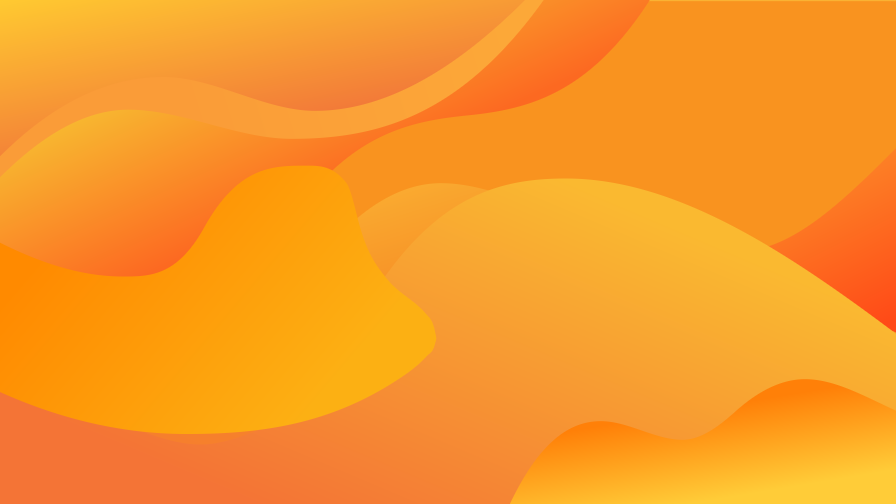
This background is drawn by a Shadertoy shader. Its source:

```glsl
const vec2 CANVAS = vec2(7.68, 4.32);

// Smooth arc between two knots (x, y, slope), straight beyond its ends
float curve(float x, vec3 a, vec3 b) {
    float inside = clamp(x, a.x, b.x);
    float width = b.x - a.x;
    float t = (inside - a.x) / width;
    float s = 1.0 - t;
    float y = a.y * s * s * (1.0 + 2.0 * t) + b.y * t * t * (3.0 - 2.0 * t)
            + width * t * s * (a.z * s - b.z * t);
    return y + (x - inside) * (x < a.x ? a.z : b.z);
}

// Chains of arcs
float curve(float x, vec3 a, vec3 b, vec3 c) {
    return x < b.x ? curve(x, a, b) : curve(x, b, c);
}

float curve(float x, vec3 a, vec3 b, vec3 c, vec3 d) {
    return x < b.x ? curve(x, a, b) : curve(x, b, c, d);
}

float curve(float x, vec3 a, vec3 b, vec3 c, vec3 d, vec3 e) {
    return x < b.x ? curve(x, a, b) : curve(x, b, c, d, e);
}

// Antialiased coverage, positive inside
float cover(float d) {
    float slope = length(vec2(dFdx(d), dFdy(d)));
    return clamp(0.5 + d / max(slope, 1e-5), 0.0, 1.0);
}

vec3 gradient(vec2 p, vec2 start, vec2 end, vec3 first, vec3 last) {
    vec2 axis = end - start;
    return mix(first, last, clamp(dot(p - start, axis) / dot(axis, axis), 0.0, 1.0));
}

float amberTop(float x) {
    vec3 rise = vec3(1.75, 2.37, 1.8);
    vec3 shoulder = vec3(2.97, 2.75, -1.3);
    vec3 waist = vec3(3.3, 1.95, -1.3);
    if (x < shoulder.x)
        return curve(x, vec3(0.0, 2.24, -0.5), vec3(1.05, 1.95, 0.0), rise,
                     vec3(2.6, 2.90, 0.0), shoulder);
    return curve(x, shoulder, vec3(3.06, 2.47, -4.0), waist,
                 vec3(3.66, 1.62, -1.2), vec3(3.74, 1.42, -6.0));
}

float amberBottom(float x) {
    return curve(x, vec3(0.0, 0.96, -0.45), vec3(1.6, 0.60, 0.0),
                 vec3(3.4, 1.06, 0.65), vec3(3.66, 1.27, 1.1), vec3(3.74, 1.42, 5.0));
}

float frontHill(float x) {
    vec3 saddle = vec3(5.85, 0.55, 0.0);
    return x < saddle.x
        ? curve(x, vec3(4.37, 0.0, 2.1), vec3(5.15, 0.71, 0.0), saddle)
        : curve(x, saddle, vec3(6.3, 0.79, 0.9), vec3(6.9, 1.07, 0.0), vec3(7.68, 0.80, -0.45));
}

void mainImage(out vec4 fragColor, in vec2 fragCoord) {
    vec2 p = fragCoord / iResolution.xy * CANVAS;

    // Flat backdrop with a thin pale top rim
    vec3 color = vec3(0.976, 0.576, 0.122);
    color = mix(color, vec3(0.98, 0.70, 0.20), cover(p.y - CANVAS.y + 0.01));

    // Red corner on the right
    float corner = curve(p.x, vec3(6.59, 2.21, 0.33), vec3(7.68, 3.05, 1.0));
    vec3 red = gradient(p, vec2(7.0, 2.75), vec2(7.6, 1.55),
                        vec3(0.99, 0.51, 0.15), vec3(1.0, 0.29, 0.09));
    color = mix(color, red, cover(corner - p.y));

    // Upper left wave
    float wave = curve(p.x, vec3(2.85, 2.86, 0.93), vec3(4.0, 3.33, 0.1), vec3(5.57, 4.32, 1.55));
    vec3 waveColor = gradient(p, vec2(0.6, 3.35), vec2(1.25, 1.95),
                              vec3(0.97, 0.73, 0.19), vec3(0.99, 0.41, 0.13));

    // Ribbon and the sky over it
    float ribbonLow = curve(p.x, vec3(0.0, 2.80, 1.0), vec3(1.1, 3.38, 0.0),
                            vec3(2.5, 3.13, 0.0), vec3(4.66, 4.32, 1.4));
    float ribbonHigh = curve(p.x, vec3(0.0, 2.98, 1.0), vec3(1.4, 3.66, 0.0),
                             vec3(2.7, 3.37, 0.0), vec3(4.5, 4.32, 1.0));
    vec3 ribbon = gradient(p, vec2(1.5, 3.3), vec2(4.4, 4.2),
                           vec3(0.98, 0.61, 0.22), vec3(0.99, 0.66, 0.22));
    vec3 sky = gradient(p, vec2(0.0, 4.32), vec2(0.3, 2.85),
                        vec3(1.0, 0.79, 0.19), vec3(0.95, 0.48, 0.22));
    waveColor = mix(waveColor, ribbon, cover(p.y - ribbonLow));
    waveColor = mix(waveColor, sky, cover(p.y - ribbonHigh));
    color = mix(color, waveColor, cover(p.y - wave));

    // Small hill behind the large one
    float smallHill = curve(p.x, vec3(3.05, 2.44, 0.85), vec3(3.78, 2.75, 0.0), vec3(4.4, 2.62, -0.35));
    vec3 smallColor = gradient(p, vec2(3.5, 2.75), vec2(3.75, 1.95),
                               vec3(0.98, 0.67, 0.19), vec3(0.97, 0.57, 0.15));
    color = mix(color, smallColor, cover(smallHill - p.y));

    // Large hill, running flat under the amber blob
    float largeHill = curve(p.x, vec3(3.3, 1.95, 1.4), vec3(4.85, 2.79, 0.0), vec3(7.68, 1.46, -0.75));
    vec3 largeColor = gradient(p, vec2(2.2, 0.0), vec2(3.6, 3.3),
                               vec3(0.955, 0.455, 0.21), vec3(0.98, 0.725, 0.19));
    color = mix(color, largeColor, cover(max(largeHill, 1.2) - p.y));

    // Faint sliver peeking out below the amber blob
    float sliver = curve(p.x, vec3(1.25, 0.61, -0.35), vec3(1.72, 0.51, 0.0), vec3(2.2, 0.63, 0.4));
    float sliverMask = cover(min(p.y - sliver, 0.7 - p.y));
    color = mix(color, vec3(0.97, 0.51, 0.16), 0.7 * sliverMask * step(p.x, 2.3));

    // Amber blob
    float amber = min(amberTop(p.x) - p.y, p.y - amberBottom(p.x));
    vec3 amberColor = gradient(p, vec2(0.4, 2.2), vec2(2.4, 0.5),
                               vec3(1.0, 0.54, 0.0), vec3(0.99, 0.69, 0.075));
    color = mix(color, amberColor, cover(amber));

    // Front hill
    vec3 frontColor = gradient(p, vec2(6.2, 0.85), vec2(6.33, 0.07),
                               vec3(1.0, 0.50, 0.03), vec3(1.0, 0.80, 0.22));
    color = mix(color, frontColor, cover(frontHill(p.x) - p.y));

    fragColor = vec4(color, 1.0);
}
```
****
▶ [EXERCISE AIM]:
Count of lines with "inside": please work it out for the entries above and give the number by itself.

▶ [EXERCISE RESPONSE]:
4